Try not to imagine wheelchairs, adaptive equipment for
my Remaining Days on Earth. Next day, the chiropractor, big guy,
chewing gum (chewing gum?!), seems a little young to me,
X-rays, shows the angled spine inside my whacked-up body.
Says 6 or 8 visits should do it, likely a bulging disc
agitating a nearby nerve. CRACK! He adjusts me on my right side.
CRACK! On my left. Is it legal to crack a human being like that?
Next room, a very cute assistant in blue shirt, black slacks, ponytail,
applies electro-pad to lower-back-right-quadrant for 20 minutes,
like leprechauns dancing on your back. The high cuteness factor
of assistants helps with the pain and the chewing
cow’s cud gum. See my X-ray
— wow, my spine is really wandering off there!
Shows me a fiberglass vertebrae. I think I see. We shall see.
Gives me exercises, a sheet of paper. See you soon.
I can walk again. Later, I can reach, tie my shoes. Life is good. No,
life is just great. Note to Self: When was last time you were overjoyed,
ecstatic, just to tie your shoes?
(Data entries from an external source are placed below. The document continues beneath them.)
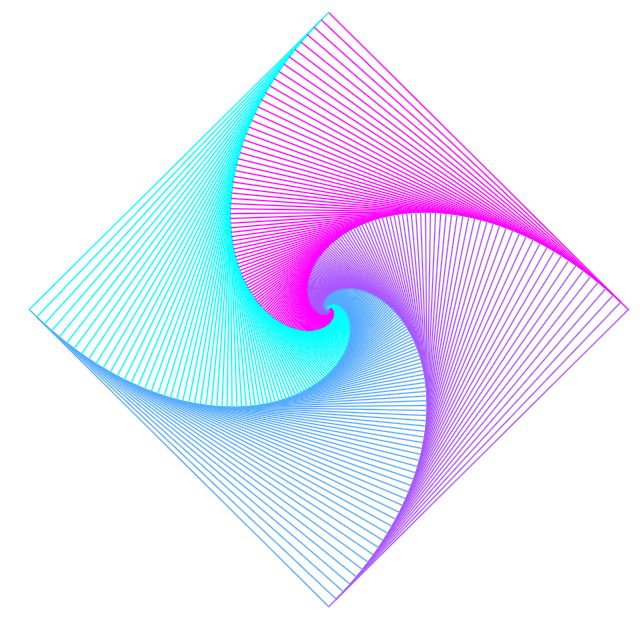
Reproduce this background procedurally as a three.js fragment shader.

```glsl
// Whirl of nested squares: each square has its corners a fixed fraction along
// the sides of the one before, so the thin sides sweep out four spiral arms.
// The point is carried into each square's own frame, where it is a unit diamond.

#define CENTER vec2(0.5137, 0.5163)
#define RADIUS vec2(0.4680, 0.4642)
#define STEP_FRACTION 0.025
#define SQUARE_COUNT 220
#define HALF_LINE 0.0010
#define EDGE_SOFTNESS 0.0019
#define CYAN vec3(0.0, 1.0, 1.0)
#define MAGENTA vec3(1.0, 0.0, 1.0)
#define VIOLET vec3(0.667, 0.333, 1.0)
#define BLUE vec3(0.333, 0.667, 1.0)
#define PAPER vec3(1.0)

varying vec2 vUv;

// One colour for each side of the diamond.
vec3 sideColor(vec2 p) {
  vec3 upper = p.x < 0.0 ? CYAN : MAGENTA;
  vec3 lower = p.x < 0.0 ? BLUE : VIOLET;
  return p.y > 0.0 ? upper : lower;
}

// Distance to the outline of the diamond with corners at radius 1.
float diamondOutline(vec2 p) {
  return abs(abs(p.x) + abs(p.y) - 1.0) * 0.70711;
}

void main() {
  vec2 p = (vUv - CENTER) / RADIUS;
  float size = 0.5 * (RADIUS.x + RADIUS.y);

  // Turn and shrink that take one square to the next, and the inverse.
  vec2 turn = vec2(1.0 - STEP_FRACTION, STEP_FRACTION);
  float shrink = length(turn);
  vec2 inverseTurn = turn / dot(turn, turn);
  mat2 toNextFrame = mat2(inverseTurn.x, -inverseTurn.y,
                          inverseTurn.y, inverseTurn.x);

  // Lay the squares over each other from the outside in.
  vec3 color = PAPER;
  for (int i = 0; i < SQUARE_COUNT; i++) {
    float d = diamondOutline(p) * size;
    float ink = clamp((HALF_LINE - d) / EDGE_SOFTNESS + 0.5, 0.0, 1.0);
    color = mix(color, sideColor(p), ink);
    p = toNextFrame * p;
    size *= shrink;
  }

  gl_FragColor = vec4(color, 1.0);
}
```
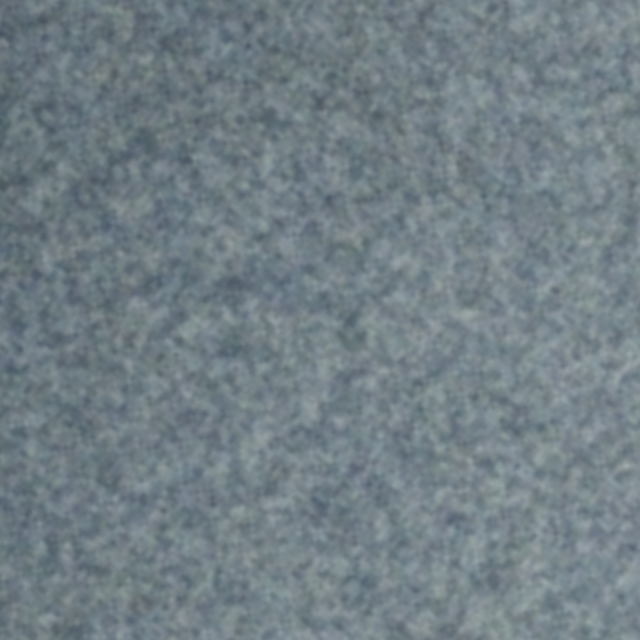
Give the GLSL for this texture, as a WebGL 2 fragment shader.

```glsl
#version 300 es
precision highp float;
// Soft blue-grey mottled surface: rotated layers of smooth noise form fine
// blurred grains, tinted by slower warm and cool drifts, over a broad
// light falloff that brightens towards the lower right.

uniform vec2 u_resolution;
out vec4 fragColor;

float hash(ivec2 cell, uint seed) {
    uvec2 q = uvec2(cell + 4096) * uvec2(1597334673u, 3812015801u);
    uint h = (q.x ^ q.y ^ (seed * 2798796415u)) * 1597334673u;
    h = (h ^ (h >> 15)) * 2246822519u;
    h ^= h >> 13;
    return float(h >> 8) / 16777216.0;
}

// Smooth value noise, centred on zero
float noise(vec2 p, uint seed) {
    ivec2 i = ivec2(floor(p));
    vec2 f = fract(p);
    f = f * f * (3.0 - 2.0 * f);
    float low = mix(hash(i, seed), hash(i + ivec2(1, 0), seed), f.x);
    float high = mix(hash(i + ivec2(0, 1), seed), hash(i + ivec2(1, 1), seed), f.x);
    return mix(low, high, f.y) - 0.5;
}

vec2 rotate(vec2 p, float angle) {
    float c = cos(angle), s = sin(angle);
    return vec2(c * p.x - s * p.y, s * p.x + c * p.y);
}

// Overlapping grain sizes, each on its own tilted lattice
float grain(vec2 p) {
    float sum = 0.0;
    float frequency = 34.0;
    float weight = 0.22;
    for (int k = 0; k < 4; k++) {
        sum += weight * noise(rotate(p, 0.5 + 1.1 * float(k)) * frequency, uint(k + 1));
        frequency *= 1.55;
        weight = k == 2 ? 0.4 : 0.5;
    }
    return sum;
}

// Broad light and dark areas
float shading(vec2 p) {
    float light = 0.075 * (p.x - 0.5) - 0.028 * (p.y - 0.5);
    light -= 0.016 * exp(-9.0 * dot(p - vec2(0.38, 0.88), p - vec2(0.38, 0.88)));
    light -= 0.022 * smoothstep(0.1, 0.0, p.x) * (0.4 + 0.6 * p.y);
    return light + 0.022 * noise(p * 6.0 + 3.0, 11u) + 0.005;
}

void main() {
    vec2 p = gl_FragCoord.xy / u_resolution.y;
    float g = grain(p);
    float tone = shading(p) + 0.205 * g;

    // Light grains lean warm, dark grains lean blue
    float warmth = 0.55 * noise(rotate(p, 0.9) * 42.0, 21u)
                 + 0.45 * noise(rotate(p, 2.2) * 75.0, 22u)
                 + 0.35 * noise(p * 11.0, 23u) + 0.3 * g;
    float redness = noise(rotate(p, 1.6) * 48.0, 31u);

    vec3 color = vec3(0.447, 0.499, 0.524) + tone * vec3(1.0, 0.99, 0.93);
    color += warmth * vec3(0.024, 0.013, -0.032);
    color += redness * vec3(0.02, -0.012, 0.006);
    fragColor = vec4(color, 1.0);
}
```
To stand and walk into the bracing
brisk Fall sunshine without two canes in either hand? Ah! Ah yes.
We don’t heed the absences. But the absence of excruciating pain is
one half of a coin. The other half — should I notice it — is joy.
Joy of this healthy, upright body. When Zeus misses you with his bolt
and you walk into the Krogers for some bread
for the day to come.
~ An After-dark Walking tour of Huntington, WV
~ Insomnia Album: Pictures for the Pre-Wee Hours
~ Poems Without a Book
~ Six Variations on a Curve in the Road
~ Some Days, Nothing Will Do
~ Still Life with Lines, Leaf and Water
~ Excruciating Pain Report
~ I Got Nuts, Beef, Candy
~ Blue Rooms